There is one core allegation at the center of the decades-long court fight by Indigenous Ecuadorians for environmental justice: That to save money, Texaco (later acquired by Chevron) deliberately dumped more than 18 billion gallons of toxic waste into hundreds of uncovered, unlined pits that now dot over a million acres.
Texaco has admitted to dumping 15.8 billion gallons.
Better technology might have prevented some of the subsequent environmental contamination from those pits, but Texaco chose not to use it.
Oil in its natural state is trapped underground and surrounded by water. During extraction, the water — referred to as production, waste, or formation water — rises to the surface with the oil. This waste water is salty and often mixed with oil, naturally occurring radioactive material, and other chemicals. It’s highly toxic, and must be handled and disposed of with caution.
In the U.S., stretching back decades to the 1970s, regulators require that drilling waste water be re-injected into the ground, where it is less likely to harm people or the environment. Texacos’s 1960s-era drilling predates that requirement, but at a minimum, as Tim Lagonegro, a geologist who spent more than 30 years consulting for oil companies, put it: “They had tarps back then, too.”
But in Ecuador, where there were no regulators making similar demands, Texaco saved billions by dumping its oily waste into unlined pits and leaving it there. The company dug these pits wherever it was most convenient. Sometimes those sites were next to homes, adjacent to drinking water wells, and uphill from rivers and streams local residents relied on for bathing and fishing.

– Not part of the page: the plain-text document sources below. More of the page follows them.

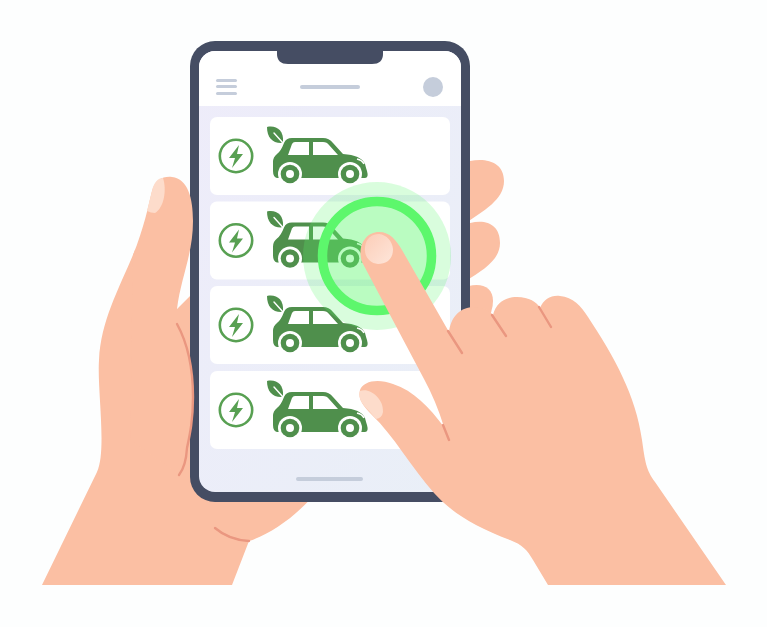
<!DOCTYPE html>
<html lang="en">
<head>
<meta charset="utf-8">
<title>Choosing an electric car on a phone</title>
<style>
:root {
  --paper: #fdfefe;
  --skin: #fbbfa3;
  --crease: #ea9780;
  --nail: #fddccb;
  --frame: #454d63;
  --card: #ffffff;
  --control: #c5cddb;
  --eco: #4f8f4c;
  --bolt: #58a052;
  --pulse: #5df76c;
}
html, body { margin: 0; height: 100%; overflow: hidden; background: var(--paper); }
.illustration { display: block; width: 767px; height: 627px; }
.skin { fill: var(--skin); }
.crease { fill: none; stroke: var(--crease); stroke-width: 2.4; stroke-linecap: round; }
.nail { fill: var(--nail); }
.frame { fill: var(--frame); }
.card { fill: var(--card); }
.control { fill: var(--control); }
.eco { fill: var(--eco); }
.window, .gap { fill: var(--card); }
.badge-ring { fill: none; stroke: var(--bolt); stroke-width: 2.6; }
.badge-bolt { fill: var(--bolt); }
.halo { fill: var(--pulse); fill-opacity: .23; }
.pulse { fill: var(--pulse); fill-opacity: .25; stroke: var(--pulse); stroke-width: 9.5; }
</style>
</head>
<body>
<svg class="illustration" viewBox="0 0 767 627" role="img" aria-label="Two hands using a phone that lists electric cars">
  <defs>
    <linearGradient id="screen-tint" x1="0" y1="0" x2="1" y2="1">
      <stop offset="0" stop-color="#eeecfa"/>
      <stop offset="1" stop-color="#e9eff7"/>
    </linearGradient>
    <linearGradient id="nail-shine" x1="0" y1="0" x2="1" y2="1">
      <stop offset="0" stop-color="#fccdb8"/>
      <stop offset="1" stop-color="#fee6da"/>
    </linearGradient>
    <clipPath id="screen-area"><rect x="199" y="51" width="262" height="441" rx="16"/></clipPath>

    <g id="car-row">
      <rect class="card" x="210" y="117" width="240" height="78" rx="7"/>
      <circle class="badge-ring" cx="236" cy="156" r="16.2"/>
      <path class="badge-bolt" d="M239 145L229 158H235L232 168L243 154H237Z"/>
      <path class="eco" d="M267 127C276 125 284 130 283 142L281 143C272 143 267 137 267 127Z"/>
      <path d="M274 133L283 143" fill="none" stroke="#fff" stroke-width="1.4" stroke-linecap="round"/>
      <path class="eco" d="M273 171V162Q273 157 277 154Q281 151 284 143Q286 138 292 138H323Q329 138 333 143L343 154Q361 155 365 164Q366 168 367 171Q369 178 365 178H277Q273 177 273 171Z"/>
      <path class="window" d="M288 155L292 144Q293 142 295 142H309V155Z"/>
      <path class="window" d="M313 142H323Q327 142 329 145L338 155H313Z"/>
      <path d="M357 159Q362 160 364 164" fill="none" stroke="#fff" stroke-width="1.6"/>
      <g id="wheel">
        <circle class="gap" cx="290" cy="174" r="12"/>
        <circle class="eco" cx="290" cy="174" r="9.3"/>
        <circle class="gap" cx="290" cy="174" r="4"/>
      </g>
      <use href="#wheel" x="60"/>
    </g>
  </defs>

  <rect width="767" height="627" fill="#fdfefe"/>

  <g id="holding-hand-behind">
    <path class="skin" d="M42 585L97 472C107 450 97 390 99 360C101 320 119 289 135 250L177 309L192 294H320V488C298 515 273 533 249 541L232 585Z"/>
    <path class="skin" d="M460 164C480 156 504 159 504 181C504 200 483 211 466 223Z"/>
    <path class="skin" d="M460 227C480 217 500 221 500 243C500 260 483 270 466 281Z"/>
    <path class="skin" d="M460 289C478 281 493 285 493 301Q493 312 486 322H460Z"/>
    <path class="crease" d="M215 528Q229 540 249 541"/>
  </g>

  <g id="phone">
    <rect class="frame" x="190" y="41" width="280" height="461" rx="25"/>
    <g clip-path="url(#screen-area)">
      <rect x="199" y="51" width="262" height="441" fill="url(#screen-tint)"/>
      <rect class="card" x="199" y="51" width="262" height="55"/>
      <g id="top-bar" class="control">
        <rect x="216" y="79" width="21" height="3" rx="1.5"/>
        <rect x="216" y="85" width="21" height="3" rx="1.5"/>
        <rect x="216" y="92" width="21" height="3" rx="1.5"/>
        <rect x="300" y="85" width="60" height="4" rx="2"/>
        <circle cx="433" cy="87" r="10"/>
      </g>
      <use href="#car-row"/>
      <use href="#car-row" y="84.5"/>
      <use href="#car-row" y="169"/>
      <use href="#car-row" y="254"/>
      <rect class="control" x="296" y="477" width="67" height="4" rx="2"/>
    </g>
    <path class="frame" d="M277 49H383V54Q383 64 372 64H288Q277 64 277 54Z"/>
  </g>

  <g id="tap-pulse">
    <circle class="halo" cx="377" cy="256" r="74"/>
    <circle class="pulse" cx="377" cy="256" r="54.5"/>
  </g>

  <g id="holding-thumb">
    <path class="skin" d="M133 255C144 228 148 207 152 191C155 180 163 176 172 177C188 179 193 198 193 221C193 254 181 277 177 309L177 323C188 344 193 367 193 397C193 425 188 450 180 475L130 440Z"/>
    <path class="nail" d="M152 191C154 182 158 178 163 178C167 190 164 208 155 213Q151 213 147 211Z"/>
    <path class="crease" d="M177 324C188 344 193 367 193 397C193 420 190 434 187 448Q186 466 179 475"/>
  </g>

  <g id="tapping-hand">
    <path class="skin" d="M362 262C357 247 365 232 379 232C390 232 396 240 402 250L449 332C451 316 461 307 474 307Q486 307 493 315C496 303 505 297 517 297C529 297 537 302 540 308C544 299 551 295 560 296C573 297 581 306 588 317C615 358 636 396 642 440C645 461 646 470 655 482L726 585H548L533 560C527 550 523 545 510 540C476 527 453 514 434 493C411 467 394 436 372 415C361 404 358 398 360 390C363 381 378 378 393 384C414 391 429 407 444 427Q436 401 424 379Z"/>
    <path fill="url(#nail-shine)" d="M365 247C366 238 372 234 379 234C387 235 392 241 393 249C393 259 387 264 378 264C369 263 364 256 365 247Z"/>
    <path class="nail" d="M360 391C369 387 384 398 383 412Q382 418 376 419L369 411C361 403 358 398 360 391Z"/>
    <path class="crease" d="M448 331L462 353M492 315L506 336M539 307L551 327M443 425L449 440"/>
  </g>
</svg>
</body>
</html>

Judith Kimerling, a former New York assistant attorney general who helped prosecute Occidental in the 1970s for its contamination of Love Canal, says what happened in Ecuador is appalling.
“I thought that …